## ACTIVITY
State the number of lines in the listing below that contain the word "wobble", and nothing besides.

-- THE INPUT follows --

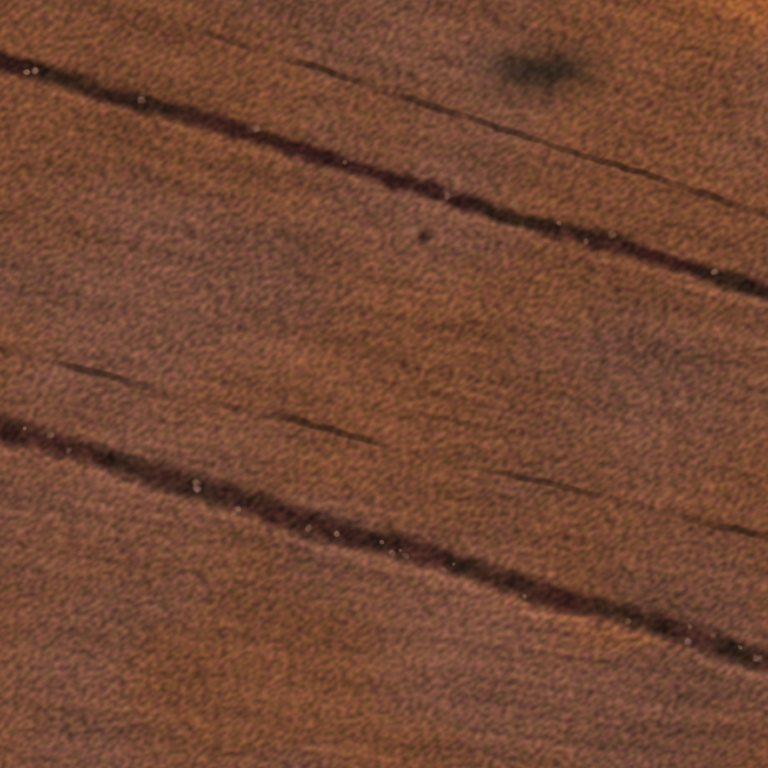
Give the GLSL for this texture, as a Shadertoy shader.

```glsl
float hash(vec2 cell) {
    uvec2 q = uvec2(ivec2(cell) + 4096) * uvec2(1597334673u, 3812015801u);
    uint n = (q.x ^ q.y) * 1597334673u;
    n = (n ^ (n >> 15)) * 2246822519u;
    return float((n ^ (n >> 13)) & 65535u) / 65535.0;
}

float corner(vec2 cell, vec2 offset) {
    float angle = 6.2832 * hash(cell);
    return dot(vec2(cos(angle), sin(angle)), offset);
}

// Gradient noise, roughly -0.7 to 0.7
float noise(vec2 p) {
    vec2 i = floor(p), f = p - i;
    vec2 u = f * f * f * (f * (f * 6.0 - 15.0) + 10.0);
    vec2 e = vec2(1, 0);
    return mix(mix(corner(i, f), corner(i + e.xy, f - e.xy), u.x),
               mix(corner(i + e.yx, f - e.yx), corner(i + e.xx, f - e.xx), u.x), u.y);
}

float fbm(vec2 p) {
    return noise(p) + 0.5 * noise(p * 2.03 + 17.0) + 0.25 * noise(p * 4.1 + 41.0);
}

// Soft dark strip around a height difference
float strip(float dy, float halfWidth) {
    return 1.0 - smoothstep(halfWidth * 0.25, halfWidth * 1.5, abs(dy));
}

float blot(vec2 p, vec2 centre, vec2 radius) {
    vec2 d = (p - centre) / radius;
    return exp(-dot(d, d));
}

void mainImage(out vec4 fragColor, in vec2 fragCoord) {
    vec2 p = fragCoord / iResolution.xy;
    float broad = fbm(p * 3.0 + 5.0);
    float wobble = 0.008 * noise(p * 9.0) + 0.007 * noise(p * 38.0 + 9.0);

    // Soil hue drifts between russet and mauve
    float mauve = smoothstep(-0.35, 0.45, fbm(p * vec2(3.0, 4.0) + 23.0));
    vec3 color = mix(vec3(0.455, 0.278, 0.184), vec3(0.445, 0.288, 0.222), mauve);
    float glow = blot(p, vec2(1.0, 1.0), vec2(0.13, 0.06)) + 0.5 * blot(p, vec2(0.82, 0.165), vec2(0.07, 0.018));
    color += glow * vec3(0.11, 0.05, -0.01);

    // Ploughed rows, flatter toward the bottom
    float row = p.y + mix(0.14, 0.29, p.y) * p.x + 0.004 * noise(p * 6.0);
    float rowFade = smoothstep(-0.3, 0.4, noise(p * 4.0 + 31.0)) * mix(1.0, 0.3, smoothstep(0.4, 0.7, p.y));
    float furrows = 0.055 * sin(row * 400.0 + 2.0 * noise(p * 14.0)) * rowFade;
    furrows += 0.15 * noise(vec2(p.x * 4.0, row * 52.0)) + 0.1 * noise(vec2(p.x * 9.0, row * 24.0 + 7.0));

    // Crumbly grain, stretched along a rising diagonal
    vec2 slant = mat2(0.8, -0.6, 0.6, 0.8) * p;
    float grain = 0.30 * noise(slant * vec2(85.0, 150.0));
    grain += 0.22 * noise(p * vec2(115.0, 135.0) + 50.0) + 0.12 * noise(p * 48.0 + 70.0);
    color *= 1.02 + 0.09 * broad + furrows + grain;
    color += 0.025 * noise(p * 70.0 + 90.0) * vec3(0.5, -0.6, 0.9);

    // Thin wheel lines and a burnt patch
    float upperLine = strip(p.y - 1.045 + 0.325 * p.x + 0.5 * wobble, 0.005) * smoothstep(0.15, 0.4, p.x);
    float lowerLine = strip(p.y - 0.545 + 0.245 * p.x + 0.5 * wobble, 0.005);
    float lineBreak = smoothstep(-0.45, 0.3, noise(p * 11.0 + 3.0));
    color *= 1.0 - 0.42 * lineBreak * max(upperLine, lowerLine);
    float burn = blot(p, vec2(0.705, 0.908), vec2(0.065, 0.035)) * (1.0 + 0.7 * noise(p * 25.0));
    color = mix(color, color * vec3(0.48, 0.58, 0.65), clamp(burn, 0.0, 1.0));

    // Two deep ditches with a lit lower rim
    float upperDitch = p.y - 0.922 + 0.302 * p.x + wobble;
    float lowerDitch = p.y - 0.442 + 0.300 * p.x + wobble;
    float rim = strip(lowerDitch + 0.027, 0.008) + 0.5 * strip(upperDitch + 0.021, 0.007);
    color *= 1.0 + 0.13 * rim;
    float ditch = max(strip(upperDitch, 0.012), 0.88 * strip(lowerDitch, 0.017));
    ditch *= 0.9 + 0.35 * noise(p * 32.0 + 12.0);
    vec3 shade = mix(vec3(0.15, 0.10, 0.075), vec3(0.20, 0.10, 0.095), smoothstep(-0.3, 0.3, noise(p * 13.0)));
    color = mix(color, shade * (1.0 + 1.6 * grain), clamp(ditch, 0.0, 0.95));

    // Pale clods strewn along the ditches
    for (int i = 0; i < 34; i++) {
        float id = float(i);
        float x = hash(vec2(id, 301.0));
        float base = i % 3 == 0 ? 0.922 : 0.442;
        vec2 centre = vec2(x, base - 0.301 * x + 0.026 * (hash(vec2(id, 302.0)) - 0.5));
        float radius = mix(0.003, 0.007, hash(vec2(id, 303.0)));
        float d = length(p - centre) + 0.003 * noise(p * 120.0 + id);
        float clod = 1.0 - smoothstep(radius * 0.3, radius * 1.2, d);
        vec3 tint = mix(vec3(0.48, 0.34, 0.25), vec3(0.52, 0.38, 0.35), hash(vec2(id, 304.0)));
        color = mix(color, tint * (1.0 + grain), 0.75 * clod);
    }

    // One stray clod with its shadow
    color *= 1.0 - 0.6 * blot(p, vec2(0.551, 0.692), vec2(0.008));
    color = mix(color, vec3(0.60, 0.42, 0.32), 0.8 * blot(p, vec2(0.539, 0.699), vec2(0.008, 0.006)));

    fragColor = vec4(clamp(color, 0.0, 1.0), 1.0);
}
```
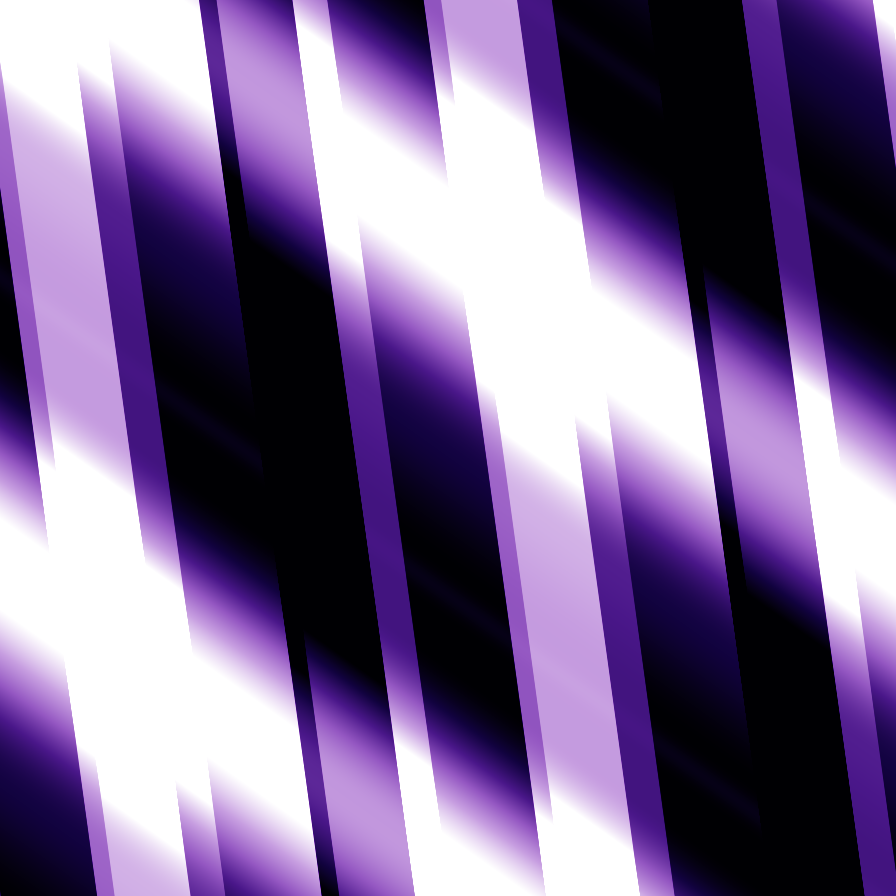
Reproduce this background procedurally as a WebGL 2 fragment shader.

```glsl
#version 300 es
precision highp float;
// Steep, hard-edged stripes laid over a soft diagonal wave of light.
// Each stripe lifts or lowers the wave's brightness level, and the sum
// is coloured by a ramp from black through violet to white.

#define STRIPE_LEAN 0.137
#define STRIPE_PERIOD 0.2507
#define STRIPE_START 0.2214
#define WAVE_SLOPE 0.71
#define WAVE_PERIOD 0.724
#define WAVE_CREST -0.111
#define RISE_WIDTH 0.228
#define FALL_WIDTH 0.258
#define AFTERGLOW 0.17
#define EDGE_PIXELS 1.2

uniform vec2 u_resolution;
out vec4 fragColor;

// Colour ramp over the brightness level.
vec3 violetRamp(float level) {
    const vec3 black  = vec3(0.00, 0.00, 0.01);
    const vec3 navy   = vec3(0.07, 0.01, 0.25);
    const vec3 indigo = vec3(0.29, 0.09, 0.54);
    const vec3 purple = vec3(0.58, 0.34, 0.76);
    const vec3 lilac  = vec3(0.78, 0.62, 0.88);
    const vec3 white  = vec3(1.0);
    vec3 color = mix(black, navy, clamp(level / 0.16, 0.0, 1.0));
    color = mix(color, indigo, clamp((level - 0.16) / 0.20, 0.0, 1.0));
    color = mix(color, purple, clamp((level - 0.36) / 0.20, 0.0, 1.0));
    color = mix(color, lilac, clamp((level - 0.56) / 0.20, 0.0, 1.0));
    return mix(color, white, clamp((level - 0.76) / 0.20, 0.0, 1.0));
}

// Soft crest: x is the main lobe, y the faint glow that trails it.
vec2 diagonalWave(vec2 p) {
    float along = p.y - WAVE_SLOPE * p.x - WAVE_CREST;
    float phase = mod(along + 0.25, WAVE_PERIOD) - 0.25;
    float rise = smoothstep(-RISE_WIDTH, -0.006, phase);
    float fall = 1.0 - smoothstep(0.006, FALL_WIDTH, phase);
    float glow = smoothstep(-0.05, 0.15, phase)
               * (1.0 - smoothstep(0.24, 0.39, phase));
    float streakDistance = (phase - 0.42) / 0.015;
    float streak = 0.3 * exp(-streakDistance * streakDistance);
    return vec2(rise * fall, AFTERGLOW * (glow + streak));
}

// Stripe settings: x is the level shift, y the strength of the glow.
vec2 stripeSettings(vec2 p, float pixel) {
    float position = (p.x - STRIPE_LEAN * p.y - STRIPE_START) / STRIPE_PERIOD;
    float bright = mod(floor(position), 2.0);
    float f = fract(position);
    float edge = EDGE_PIXELS * pixel / STRIPE_PERIOD;

    vec2 plain  = vec2(0.0, 1.0);
    vec2 sliver = vec2(mix(-0.60, 0.55, bright), 0.3);
    vec2 broad  = vec2(mix(-0.27, 0.75, bright), 0.3);
    vec2 lifted = vec2(0.33, 0.3);

    vec2 settings = mix(plain, sliver, smoothstep(0.0, edge, f));
    settings = mix(settings, broad, smoothstep(0.078, 0.078 + edge, f));
    settings = mix(settings, lifted, smoothstep(0.416, 0.416 + edge, f));
    return mix(settings, plain, smoothstep(0.571, 0.571 + edge, f));
}

void main() {
    float pixel = 1.0 / min(u_resolution.x, u_resolution.y);
    vec2 p = gl_FragCoord.xy * pixel;
    p.y = 1.0 - p.y; // measure downwards from the top

    vec2 wave = diagonalWave(p);
    vec2 stripe = stripeSettings(p, pixel);
    float level = wave.x + stripe.x + wave.y * stripe.y;
    fragColor = vec4(violetRamp(level), 1.0);
}
```
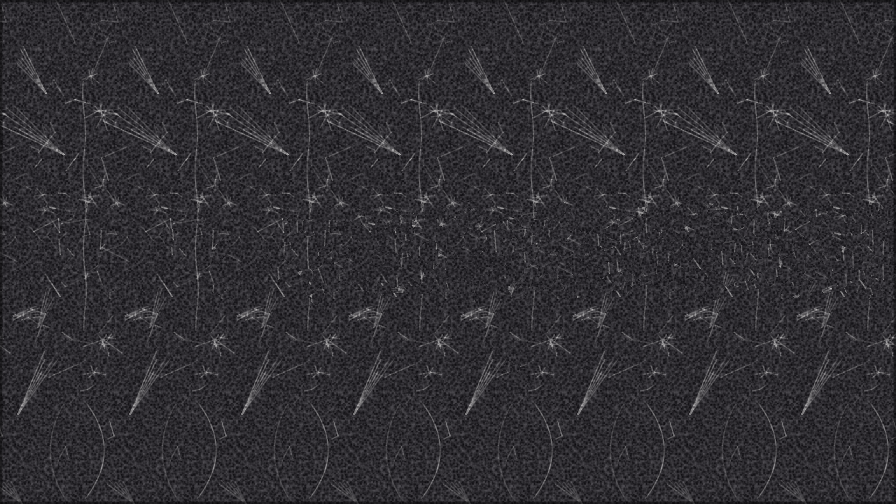
Write a WebGL 1 fragment shader that draws this pattern.

```glsl
precision highp float;
// Dark grained stone with pale cracks, webs and fans in eight repeated columns.
uniform vec2 u_resolution;

#define COLUMNS 8.0
#define HALF_WIDTH 0.0055
#define GRAIN 32.0
#define SHARDS 9.0
#define SHARD_SHIFT 0.5
#define CRACKS 120
#define CRACK_GAIN 0.42
#define DARK vec3(0.05, 0.045, 0.06)
#define LIGHT vec3(0.325, 0.318, 0.338)
#define CRACK_TINT vec3(1.0, 1.0, 0.97)

float pixel; // one pixel, in column widths

vec2 hash2(vec2 p) {
  vec3 q = fract(p.xyx * vec3(0.1031, 0.1030, 0.0973));
  q += dot(q, q.yzx + 33.33);
  return fract((q.xx + q.yz) * q.zy);
}

// Cellular noise: distance to the nearest seed, then a random pair for its cell.
vec3 cellular(vec2 p, float period) {
  vec2 base = floor(p);
  vec3 best = vec3(9.0);
  for (int j = -1; j <= 1; j++) {
    for (int i = -1; i <= 1; i++) {
      vec2 cell = base + vec2(float(i), float(j));
      vec2 seed = hash2(vec2(mod(cell.x, period), cell.y) + 3.7);
      float d = length(cell + seed - p);
      if (d < best.x) best = vec3(d, seed);
    }
  }
  return best;
}

float ink(float d) {
  return clamp((HALF_WIDTH - d) / pixel + 0.5, 0.0, 1.0);
}

// Line segment that wraps across the column edges.
float stroke(vec2 p, vec2 a, vec2 b) {
  vec2 h = 0.5 * (b - a);
  vec2 q = p - 0.5 * (a + b);
  q.x -= floor(q.x + 0.5);
  float t = clamp(dot(q, h) / dot(h, h), -1.0, 1.0);
  return ink(length(q - h * t));
}

float fan(vec2 p, vec2 apex, vec2 tipA, vec2 tipB) {
  float sum = 0.0;
  for (int i = 0; i < 5; i++) {
    float k = float(i) / 4.0;
    float reach = 1.0 - 0.3 * hash2(apex * 57.0 + k * 9.0).x;
    sum += stroke(p, apex, mix(apex, mix(tipA, tipB, k), reach)) * (0.8 - 0.35 * k);
  }
  return min(sum, 1.0);
}

// Bright centre with uneven threads around it.
float knot(vec2 p, vec2 c, float radius) {
  float sum = 0.0;
  for (int i = 0; i < 7; i++) {
    vec2 r = hash2(c * 91.0 + float(i) * 7.3);
    float angle = 6.2832 * (float(i) + r.x) / 7.0;
    vec2 tip = c + vec2(cos(angle), sin(angle)) * radius * (0.2 + r.y);
    sum += 0.55 * stroke(p, c + 0.15 * radius * (r - 0.5), tip);
  }
  return min(sum, 1.2);
}

float bow(vec2 p, float x, float bend) {
  float y = p.y - 0.48;
  float dx = p.x - x - bend * y * y;
  dx -= floor(dx + 0.5);
  float slope = 2.0 * bend * y;
  return ink(abs(dx) / sqrt(1.0 + slope * slope)) * (1.0 - smoothstep(0.38, 0.46, abs(y)));
}

// Short branching chains, evenly spread, densest around the middle rows.
float cracks(vec2 p) {
  float sum = 0.0;
  vec2 start = vec2(0.0);
  for (int i = 0; i < CRACKS; i++) {
    float n = float(i);
    vec2 r = hash2(vec2(n * 3.1, 17.0));
    vec2 s = hash2(vec2(n * 5.7, 41.0));
    float row = fract(n * 0.618 + 0.1 * r.y);
    if (mod(n, 3.0) < 0.5) start = vec2(r.x, n < 75.0 ? 1.4 + 1.8 * row : 4.5 * row);
    float angle = 6.2832 * s.x;
    vec2 end = start + vec2(cos(angle), sin(angle)) * (0.05 + 0.22 * s.y * s.y);
    sum += stroke(p, start, end) * (0.2 + 0.6 * r.y * r.y);
    start = end;
  }
  return sum;
}

float motif(vec2 p) {
  float sum = cracks(p);
  sum += 0.65 * stroke(p + vec2(0.012 * sin(p.y * 9.0), 0.0), vec2(0.75, 3.77), vec2(0.76, 1.55));
  // Upper webs
  sum += fan(p, vec2(0.41, 3.67), vec2(0.16, 4.18), vec2(0.06, 4.03));
  sum += fan(p, vec2(0.57, 3.12), vec2(-0.08, 3.42), vec2(0.10, 3.58));
  sum += knot(p, vec2(0.89, 3.51), 0.17) + knot(p, vec2(0.92, 3.47), 0.11);
  sum += knot(p, vec2(0.81, 3.82), 0.09);
  sum += 0.5 * (stroke(p, vec2(0.5, 4.5), vec2(0.68, 4.1)) + stroke(p, vec2(0.81, 3.8), vec2(0.98, 4.2)));
  // Lower webs
  sum += fan(p, vec2(0.16, 0.80), vec2(0.40, 1.37), vec2(0.52, 1.30));
  sum += 0.7 * fan(p, vec2(0.12, 1.68), vec2(0.40, 1.80), vec2(0.42, 1.66));
  sum += 0.6 * fan(p, vec2(0.34, 1.58), vec2(0.42, 1.95), vec2(0.54, 1.88));
  sum += knot(p, vec2(0.92, 1.46), 0.17) + knot(p, vec2(0.94, 1.42), 0.11);
  sum += knot(p, vec2(0.84, 1.17), 0.09);
  sum += 0.75 * bow(p, 0.93, -0.9) + 0.4 * bow(p, 0.45, 0.7);
  sum += 0.6 * fan(p, vec2(0.2, 0.0), vec2(-0.07, 0.2), vec2(0.06, 0.28));
  // Row of small knots
  for (int i = 0; i < 5; i++) {
    vec2 r = hash2(vec2(float(i) * 2.3, 63.0));
    sum += 0.85 * knot(p, vec2((float(i) + r.x) / 5.0, 2.62 + 0.33 * r.y), 0.08);
  }
  return min(sum, 1.05);
}

void main() {
  vec2 uv = gl_FragCoord.xy / u_resolution;
  pixel = COLUMNS / u_resolution.x;
  vec2 p = gl_FragCoord.xy * pixel;

  // The middle band shatters more with each column to the right.
  float band = smoothstep(1.75, 2.0, p.y) * (1.0 - smoothstep(2.5, 2.72, p.y));
  float wear = band * smoothstep(0.15, 0.7, uv.x);
  vec2 shard = cellular(p * SHARDS, 999.0).yz;
  float loose = step(fract(7.0 * (shard.x + shard.y)), wear);
  vec2 q = p + (shard - 0.5) * SHARD_SHIFT * loose;

  // Grain repeats with the columns.
  float mottle = cellular(q * GRAIN, GRAIN).x;
  vec2 speck = hash2(vec2(mod(floor(q.x * 64.0), 64.0), floor(q.y * 64.0)) + 11.0);
  vec3 color = mix(DARK, LIGHT, 0.6 * mottle + 0.4 * speck.x);

  color += CRACK_TINT * CRACK_GAIN * motif(q) * (0.45 + 0.6 * speck.y);

  // Thin dark rim
  vec2 rim = min(uv, 1.0 - uv) * vec2(COLUMNS, COLUMNS * u_resolution.y / u_resolution.x);
  color *= mix(0.55, 1.0, smoothstep(0.01, 0.03, min(rim.x, rim.y)));
  gl_FragColor = vec4(color, 1.0);
}
```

-- THE INPUT concluded --

## TASK SOLUTION
5